I realize that many of you are struggling as well, and might be motivated more out of fear than good will. However, history has proven that current economic conditions will eventually change; and, as with a forest fire, the agencies that remain will be stronger and more durable than ever. If you put relationships first, you’ll improve your odds of survival by maintaining the loyalty of your current clients and attracting new clients through referrals and word-of-mouth.

Putting client interests above your own isn’t easy! It often means valuing the relationship over the premium and the commission. In tough times, this is extremely difficult for most of us because we fear for our own survival. However, acting based on fear is destructive to your future success.


How’s Your “Relationship Quotient?”

Based on recent conversations with agents who have lost renewals and new clients to their competition, here are a ten questions that will help you test your “relationship quotient”:

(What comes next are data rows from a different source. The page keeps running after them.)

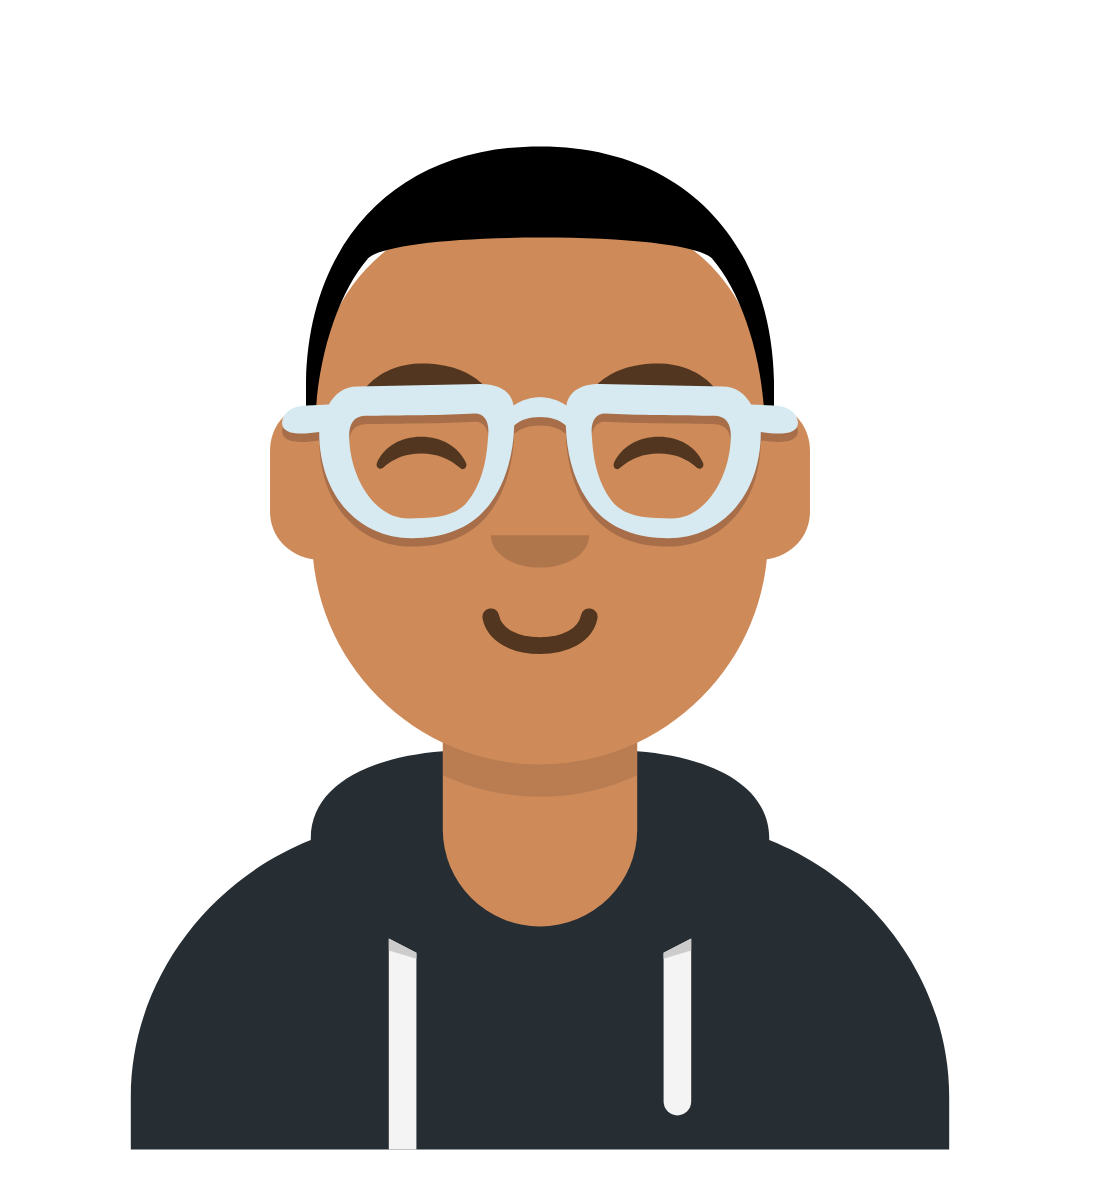
<!DOCTYPE html>
<html lang="en">
<head>
<meta charset="utf-8">
<title>Smiling avatar in a hoodie</title>
<style>
  :root {
    --paper: #ffffff;
    --skin: #ce8b59;
    --skin-shade: #b97d51;
    --nose: #af764c;
    --glasses-shade: #a86e49;
    --feature: #523620;
    --hair: #000000;
    --glasses: #d7eaf2;
    --hoodie: #262e33;
    --cord: #f4f4f4;
    --cord-shade: #cccccc;
  }
  html, body { margin: 0; background: var(--paper); overflow: hidden; }
  .avatar { display: block; width: 1104px; height: 1200px; }
  .skin { fill: var(--skin); }
  .neck-shade { fill: var(--skin-shade); }
  .nose { fill: var(--nose); }
  .feature { fill: var(--feature); }
  .mouth { fill: none; stroke: var(--feature); stroke-width: 14; stroke-linecap: round; }
  .hair { fill: var(--hair); }
  .hoodie { fill: var(--hoodie); }
  .cord { fill: var(--cord); }
  .cord-shade { fill: var(--cord-shade); }
  .glasses { fill: var(--glasses); }
  .glasses-shade { fill: var(--glasses-shade); }
</style>
</head>
<body>
<svg class="avatar" viewBox="0 0 920 1000" role="img" aria-label="Smiling man with short black hair, pale blue glasses and a dark hoodie">
  <defs>
    <path id="neck" d="M369 600H531V691A81 81 0 0 1 369 691Z"/>
    <clipPath id="neck-clip"><use href="#neck"/></clipPath>
    <path id="ear" d="M268 338H256C238 340 225 356 225 376V426C225 447 240 463 261 466H270Z"/>
    <path id="brow" d="M303 325C316 309 334 303 352 303C373 303 392 309 405 323L398 334H310Z"/>
    <path id="eye" d="M314 386C320 372 334 364 351 364C368 364 382 372 388.500 386C389.500 389.500 386.500 392 384 390.500C374 382 364 378 351 378C338 378 328 382 319 390C316 392 313 389 314 386Z"/>
    <path id="half-frame" fill-rule="evenodd" d="M235 352C236 343 245 338 256 338L274 337C279 328 287 322 298 322L400 320C416 320 426 326 428 338C435 333 443 331 450.500 331V347.500C440 347.500 434 350 428.500 354.500C428 375 423 398 411 416C396 439 372 448.500 343 448.500C299 448.500 266 413 266 360C252 362 235 363 235 352Z M304 346.500C332 346 372 346 396 344.500C403 344.500 407 350 407 359C406 385 401 405 388 420C377 431 361 432 340 432C311 432 291 396 291 363C291 353 295 347 304 346.500Z"/>
    <g id="glasses-frame">
      <use href="#half-frame"/>
      <use href="#half-frame" transform="translate(900) scale(-1 1)"/>
    </g>
  </defs>

  <g id="sweater">
    <path class="hoodie" d="M109 958V914C109 820 171 735 259 700C258 656 305 631 369 626H531C595 631 642 656 641 700C729 735 791 820 791 914V958Z"/>
    <g id="drawstrings">
      <path class="cord" d="M324 782L347 794V958H324Z"/>
      <path class="cord-shade" d="M324 782L347 794V799L324 792Z"/>
      <path class="cord" d="M576 782L553 794V918A11.500 11.500 0 0 0 576 918Z"/>
      <path class="cord-shade" d="M576 782L553 794V799L576 792Z"/>
    </g>
  </g>

  <g id="head">
    <use class="skin" href="#neck"/>
    <circle class="neck-shade" cx="450" cy="474" r="190" clip-path="url(#neck-clip)"/>
    <use class="skin" href="#ear"/>
    <use class="skin" href="#ear" transform="translate(900) scale(-1 1)"/>
    <path class="skin" d="M262 345C262 240 330 170 450 170C570 170 638 240 638 345L640 447A190 190 0 0 1 260 447Z"/>
    <path class="hair" d="M255 339V318C257 204 328 122 450 122C572 122 643 204 645 318V339H636.500C633 290 616 241 593 215C582 205 528 198 450 198C372 198 318 205 307 215C284 241 267 290 263.500 339Z"/>
  </g>

  <g id="face">
    <use class="feature" href="#brow"/>
    <use class="feature" href="#brow" transform="translate(900) scale(-1 1)"/>
    <path class="nose" d="M409 446H491C491 461 473 473 450 473C427 473 409 461 409 446Z"/>
    <path class="mouth" d="M409 514C412 530 430 538 450 538C470 538 488 530 491 514"/>
  </g>

  <g id="glasses">
    <use class="glasses-shade" href="#glasses-frame" y="7"/>
    <use class="glasses" href="#glasses-frame"/>
  </g>

  <g id="eyes">
    <use class="feature" href="#eye"/>
    <use class="feature" href="#eye" transform="translate(900) scale(-1 1)"/>
  </g>
</svg>
</body>
</html>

1. Did you  “steward” actively for  your clients with a full report of their risk management program, including potential risks that they might assume so they can lower premiums to meet their budgets?
2. When quoting a prospect, most agents will find the program or coverage that offers the best value for the premium dollar in order to maintain competitiveness. Do you take this approach on your renewal business?
3. Have you sold out a client’s interests in order to position yourself better for a contingency from a specific carrier?
4. Have you discussed the problems facing your client in to determine whether there are ways (other than insurance) in which you can provide s assistance, guidance, or relief?
5. Do you take time to acknowledge, in writing and in person, the difficulties or calamities a client might be undergoing?
6. With real estate values plummeting, have you suggested current appraisals to align value to coverage?
7. Have you accumulated a list of value-added resources that you can bring to the table?
8. Do you position yourself as a problem-solving resource, rather than a peddler of insurance?
9. Do your clients view you as a fountain of information critical to the business of their business?
10. Have you told your clients, by action and deed, that you truly value the opportunity to serve them?

Some of the “yes: answers might not be in the immediate best interests of your current bottom line; however, these actions will position you better to build brand loyalty and attract new business for long-term growth and success. All you have to do is step into the sunlight of the spirit by nurturing your relationships.

Jack Burke, president of Sound Marketing, Inc. (Branson, MO), is the author of Relationship Aspect Marketing and Creating Customer Connections. For more information, please call (800) 451-8273, e-mail:  jack@soundmarketing.com, or visit www.soundmarketing.com.